Beginning at the top of the data below, restate every line word for word until the line containing "--orange:#f07850; --skin:#ee7754; --skin-shade:#d0623c;" has been included, and omit the pictures.

(Materials provided)

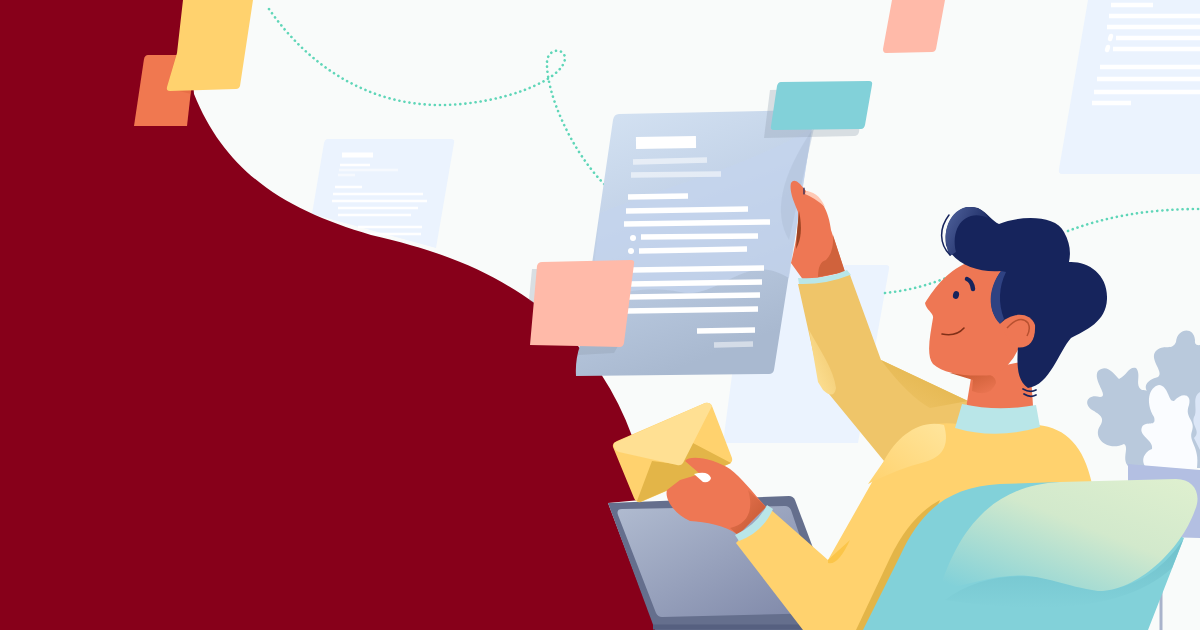
<!DOCTYPE html>
<html lang="en">
<head>
<meta charset="utf-8">
<title>Sorting letters at the desk</title>
<style>
:root{
  --wall:#f9fbfa; --wine:#87001a; --sheet:#ebf3fe; --white:#ffffff;
  --yellow:#ffd26e; --yellow-dark:#efc569; --yellow-deep:#e3b548; --yellow-light:#ffe093;
  --orange:#f07850; --skin:#ee7754; --skin-shade:#d0623c; --pink:#ffbaa9;
  --teal:#82d1d9; --collar:#b9e6e8; --mint:#5fd6b8; --navy:#16245c;
  --leaf:#b9c9dc; --pot:#b3bfe2; --laptop:#656f8d; --shadow:#8d99a8;
}
html,body{margin:0;padding:0;overflow:hidden}
.banner{position:relative;width:1200px;height:630px;overflow:hidden;background:var(--wall)}
.banner svg{display:block}
.sheet{fill:var(--sheet)}
.text-line{fill:none;stroke:var(--white)}
.trail{fill:none;stroke:var(--mint);stroke-width:2.6;stroke-linecap:round;stroke-dasharray:.1 5}
.wine{fill:var(--wine)}
.yellow{fill:var(--yellow)} .yellow-dark{fill:var(--yellow-dark)}
.orange{fill:var(--orange)} .pink{fill:var(--pink)} .teal{fill:var(--teal)}
.skin{fill:var(--skin)} .collar{fill:var(--collar)} .navy{fill:var(--navy)}
.leaf{fill:var(--leaf)}
.note-shadow{fill:var(--shadow);opacity:.3}
.ink{fill:none;stroke:var(--navy);stroke-linecap:round}
</style>
</head>
<body>
<main class="banner">
<svg width="1200" height="630" viewBox="0 0 1200 630" role="img" aria-label="A man at a laptop reaches up to a letter pinned on a wall of notes and holds an envelope">
<defs>
  <linearGradient id="letter-fill" x1="0" y1="0" x2=".35" y2="1">
    <stop offset="0" stop-color="#d5e3f3"/><stop offset=".5" stop-color="#c0d0e6"/><stop offset="1" stop-color="#a9b9d0"/>
  </linearGradient>
  <linearGradient id="screen-fill" x1="0" y1="0" x2="1" y2="1">
    <stop offset="0" stop-color="#b0bbd0"/><stop offset="1" stop-color="#7d86a7"/>
  </linearGradient>
  <linearGradient id="chair-fold" x1="1" y1="0" x2=".1" y2="1">
    <stop offset="0" stop-color="#dff0cf"/><stop offset=".45" stop-color="#d2e9cc"/><stop offset="1" stop-color="#82d1d9"/>
  </linearGradient>
  <linearGradient id="chair-shade" x1="0" y1="0" x2="0" y2="1">
    <stop offset="0" stop-color="#6fc0cb"/><stop offset="1" stop-color="#82d1d9"/>
  </linearGradient>
  <linearGradient id="sleeve-light" x1="1" y1="0" x2="0" y2="1">
    <stop offset="0" stop-color="#ffe59c"/><stop offset="1" stop-color="#ffd26e"/>
  </linearGradient>
  <linearGradient id="arm-light" x1="0" y1="1" x2="1" y2="0">
    <stop offset="0" stop-color="#ffe59c"/><stop offset="1" stop-color="#efc569"/>
  </linearGradient>
  <linearGradient id="arm-shade" x1="1" y1="0" x2="0" y2="1">
    <stop offset="0" stop-color="#e0b146"/><stop offset="1" stop-color="#efc569"/>
  </linearGradient>
  <linearGradient id="hair-light" x1="0" y1="0" x2="1" y2=".6">
    <stop offset="0" stop-color="#52659f"/><stop offset="1" stop-color="#16245c"/>
  </linearGradient>
  <linearGradient id="neck-shade" x1="0" y1="0" x2="1" y2="1">
    <stop offset="0" stop-color="#c4582f"/><stop offset="1" stop-color="#ee7754"/>
  </linearGradient>
  <linearGradient id="hand-shade" x1="1" y1="1" x2="0" y2="0">
    <stop offset="0" stop-color="#bf5630"/><stop offset="1" stop-color="#ee7754"/>
  </linearGradient>
</defs>

<g id="wall-sheets">
  <path class="sheet" d="M1088 0H1200V174H1062Q1058 174 1059 169Z"/>
  <g class="text-line" stroke-width="4.5">
    <path d="M1111 5H1153M1109 16H1200M1107 27H1200M1116 38H1200M1113 49H1200M1100 67H1200M1097 79H1200M1094 92H1200M1092 103H1131"/>
    <path d="M1110 39L1111 36M1107 50L1108 47" stroke-linecap="round"/>
  </g>
  <path class="sheet" d="M328 139H451Q455 139 454 143L436 248L312 214L324 143Q325 139 328 139Z"/>
  <g class="text-line" stroke-width="2.6">
    <path d="M342 155H373" stroke-width="5"/>
    <path d="M340 165H370M335 187H362M333 194H423M332 201H427M338 208H418M338 215H411M358 227H422M364 234H421"/>
    <path d="M339 170H398M338 175H355" opacity=".55"/>
  </g>
  <path class="sheet" d="M750 265H886Q890 265 889 269L858 443H723L746 269Q747 265 750 265Z"/>
  <path class="pink" d="M892 0H945L936 49Q935 52 932 52L886 53Q883 53 883 49Z"/>
</g>

<g id="trails">
  <path class="trail" d="M269 9C310 68 370 105 440 105C500 105 566 80 565 57C563 48 548 48 547 62C546 92 570 150 606 186"/>
  <path class="trail" d="M885 293Q925 289 964 270M1068 231Q1125 209 1200 209"/>
</g>

<g id="wine-curtain">
  <path class="wine" d="M0 0H186L194 94C226 174 288 211 371 235C450 253 492 273 536 304L578 346L601 374Q620 403 632 436L640 500L608 503L656 630H0Z"/>
</g>

<g id="corner-notes">
  <path class="orange" d="M148 55H195L187 126H134L144 59Q145 55 148 55Z"/>
  <path d="M176 55L167 88L191 94L193 55Z" fill="#e0653d" opacity=".5"/>
  <path class="yellow" d="M183 0H253L240 86Q239 89 236 89L170 91Q166 91 167 87L177 53Z"/>
</g>

<g id="letter">
  <path d="M619 114L810 110Q815 110 814 115L774 370Q773 374 769 374L576 376Q575 360 580 346L613 120Q614 114 619 114Z" fill="url(#letter-fill)"/>
  <path d="M600 213C660 188 745 168 812 128L789 278C745 250 720 300 680 292C650 286 622 290 590 304Z" fill="#c5d5ee" opacity=".75"/>
  <path d="M814 128L789 240Q765 200 812 130Z" fill="#b0c0d8" opacity=".5"/>
  <g class="text-line" stroke-width="5.5">
    <path d="M636 143L696 142" stroke-width="12"/>
    <path d="M633 162L707 160M631 175L721 174" opacity=".55"/>
    <path d="M628 197L688 196M626 211L748 209M624 224L770 222M641 237L758 236M639 251L747 249M632 270L764 268M630 284L762 282M628 297L760 295M626 311L758 309M697 331L755 330"/>
    <path d="M714 345L753 344" opacity=".5"/>
  </g>
  <circle cx="633" cy="238" r="3" fill="#fff"/><circle cx="631" cy="251" r="3" fill="#fff"/>
</g>

<g id="letter-notes">
  <path class="note-shadow" d="M770 90L864 88L859 132Q858 136 854 136L764 138Z"/>
  <path class="teal" d="M781 82L869 81Q873 81 872 85L865 125Q864 129 861 129L774 130Q770 130 771 126L777 86Q778 82 781 82Z"/>
  <path class="note-shadow" d="M532 269H542L537 305L529 300ZM579 346H618L614 353L578 355Z"/>
  <path class="pink" d="M542 262L631 260Q635 260 634 264L624 343Q623 347 620 347L579 346L530 345L537 266Q538 262 542 262Z"/>
</g>

<g id="plant">
  <path class="leaf" d="M1130 468C1120 460 1130 448 1124 444C1108 452 1092 438 1100 426C1106 417 1098 414 1094 411C1082 405 1087 393 1100 397C1110 397 1092 380 1098 371C1107 363 1114 374 1119 379C1127 375 1129 366 1136 368C1142 375 1134 385 1142 390C1150 390 1156 396 1152 404C1147 412 1160 418 1157 429L1160 468Z"/>
  <path class="leaf" d="M1150 395C1140 385 1150 379 1158 377C1165 372 1147 358 1157 350C1165 344 1172 351 1176 342C1177 328 1194 326 1195 340Q1194 346 1200 345V468H1160Z"/>
  <path d="M1148 470C1138 460 1146 451 1152 449C1154 440 1138 436 1142 427C1146 420 1157 428 1154 417C1145 402 1149 387 1159 385C1169 386 1168 402 1174 401C1182 392 1192 394 1189 405C1184 418 1196 420 1192 431C1188 442 1200 446 1197 468Z" fill="#fafcff"/>
  <path d="M1200 392C1192 397 1197 407 1195 415C1189 425 1202 430 1194 438L1200 450Z" fill="#dbe6f7"/>
  <path d="M1128 464L1200 470V538L1128 536Z" fill="var(--pot)"/>
</g>

<g id="laptop">
  <path d="M608 503L789 496Q793 496 795 500L844 630H655Z" fill="var(--laptop)"/>
  <path d="M622 509L785 506Q789 506 791 510L826 613L662 617Q658 617 656 613L618 515Q616 509 622 509Z" fill="url(#screen-fill)"/>
  <path d="M653 627H843" stroke="#566080" stroke-width="5"/>
</g>

<g id="envelope">
  <path class="yellow" d="M617 441L705 403Q710 402 712 406L732 458Q733 462 729 464L641 502Q636 503 634 498L613 447Q612 443 617 441Z"/>
  <path d="M637 501L652 461L676 464L691 442L731 463L640 502Z" fill="var(--yellow-deep)"/>
  <path d="M614 443L705 403Q710 402 712 406L683 463Q681 466 677 465L619 452Q613 450 614 443Z" fill="var(--yellow-light)"/>
</g>

<g id="raised-arm">
  <path class="skin" d="M791 183Q794 178 800 184L806 191C822 196 829 213 831 230L845 272L804 281L791 263C796 243 799 225 798 212C794 202 789 191 791 183Z"/>
  <path d="M799 211Q804 235 796 249L797 232Z" fill="#9f4524"/>
  <path d="M804 188V194" class="ink" stroke-width="1.2"/>
  <path d="M806 191C817 192 822 200 825 207Q815 198 805 194Z" fill="#ffc9b5"/>
  <path d="M833 235L845 272L818 277Q818 262 826 260Q834 252 833 235Z" fill="var(--skin-shade)"/>
  <path class="collar" d="M798 278Q825 280 847 270L851 275Q828 286 799 284Z"/>
  <path class="yellow-dark" d="M798 284Q825 285 850 275L881 360L968 401L940 470L884 461L820 383Z"/>
  <path d="M881 360L968 401L930 408Q908 396 881 360Z" fill="url(#arm-shade)"/>
  <path d="M809 330C820 350 834 370 836 388Q834 400 823 390L818 382Z" fill="url(#arm-light)"/>
</g>

<g id="body">
  <path class="yellow" d="M958 424C922 419 898 438 884 461L828 560L769 508L736 543L803 630H1090L1092 484C1084 446 1066 428 1038 425Z"/>
  <path d="M884 461C897 436 920 419 944 425C950 446 942 457 925 462Q900 468 868 484Z" fill="url(#sleeve-light)"/>
  <path d="M828 560L850 540Q838 566 828 563Z" fill="#fbc549"/>
  <path d="M856 630L890 558Q910 516 940 500L905 580L875 630Z" fill="var(--yellow-deep)"/>
</g>

<g id="head">
  <path class="skin" d="M972 372L966 408Q1000 414 1033 406L1030 360Z"/>
  <path d="M950 373L973 380L972 391Q990 398 996 383Q996 372 975 374Z" fill="url(#neck-shade)"/>
  <path class="skin" d="M970 262C950 268 935 287 925 303C926 310 934 313 933 318C930 336 926 355 933 364C944 374 966 377 994 375Q1012 366 1020 345L1010 262Z"/>
  <path class="navy" d="M946 245C943 222 958 202 978 208C989 214 992 221 999 224C1018 216 1055 214 1064 232C1070 243 1071 252 1069 262C1088 261 1108 274 1107 299C1106 322 1086 330 1071 338C1059 351 1050 385 1028 388C1016 380 1017 362 1018 346L1000 323C988 312 988 290 1001 271C978 273 954 264 946 245Z"/>
  <path d="M950 256C941 237 946 213 966 207C980 206 985 212 988 218C966 208 950 227 956 252Z" fill="url(#hair-light)"/>
  <path d="M1001 271C988 288 987 310 1000 324L1004 319Q995 295 1006 272Z" fill="#2f4282"/>
  <path class="ink" d="M949 215C939 228 939 244 950 255" stroke-width="1.5"/>
  <path class="skin" d="M999 325C1010 312 1030 311 1035 325C1036 342 1028 350 1014 347Z"/>
  <path d="M1007 328Q1020 314 1028 323Q1031 329 1027 336" fill="none" stroke="#b75130" stroke-width="1.5"/>
  <ellipse class="navy" cx="956" cy="295" rx="3" ry="4" transform="rotate(15 956 295)"/>
  <path class="ink" d="M967 279Q972 281 973 289" stroke-width="4.5"/>
  <path d="M942 334Q956 337 964 328" fill="none" stroke="#803018" stroke-width="1.6" stroke-linecap="round"/>
  <path class="ink" d="M1023 389Q1030 393 1036 390M1024 394Q1030 398 1036 395" stroke-width="1.7"/>
  <path class="collar" d="M962 404Q998 412 1036 405L1040 427Q996 440 955 428Z"/>
</g>

<g id="envelope-hand">
  <path class="skin" d="M685 461C690 454 715 459 730 469C742 478 755 495 766 507L738 535C725 525 706 522 690 521C676 515 664 500 667 490L680 480L700 474Z"/>
  <path d="M694 474Q708 470 711 478Q710 483 703 482Z" fill="#fff"/>
  <path d="M748 490L766 507L738 535L730 528C748 524 754 510 748 490Z" fill="url(#hand-shade)"/>
  <path class="collar" d="M735 535Q757 525 767 505L773 509Q763 532 739 541Z"/>
</g>

<g id="chair">
  <path d="M1161 585V630" stroke="#a9b3cb" stroke-width="3"/>
  <path class="teal" d="M863 630L900 556C922 508 950 487 1000 484L1060 482L1184 538L1148 630Z"/>
  <path d="M945 600C985 570 1040 570 1098 591Q1150 588 1183 540L1172 568Q1110 625 945 600Z" fill="url(#chair-shade)"/>
  <path d="M940 588C960 526 995 485 1060 482L1176 479C1194 479 1202 494 1195 510C1180 552 1135 592 1098 591C1062 586 1040 573 1010 576C980 578 955 590 940 588Z" fill="url(#chair-fold)"/>
</g>
</svg>
</main>
</body>
</html>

(End Materials provided)

Exercise result »
<!DOCTYPE html>
<html lang="en">
<head>
<meta charset="utf-8">
<title>Sorting letters at the desk</title>
<style>
:root{
  --wall:#f9fbfa; --wine:#87001a; --sheet:#ebf3fe; --white:#ffffff;
  --yellow:#ffd26e; --yellow-dark:#efc569; --yellow-deep:#e3b548; --yellow-light:#ffe093;
  --orange:#f07850; --skin:#ee7754; --skin-shade:#d0623c; --pink:#ffbaa9;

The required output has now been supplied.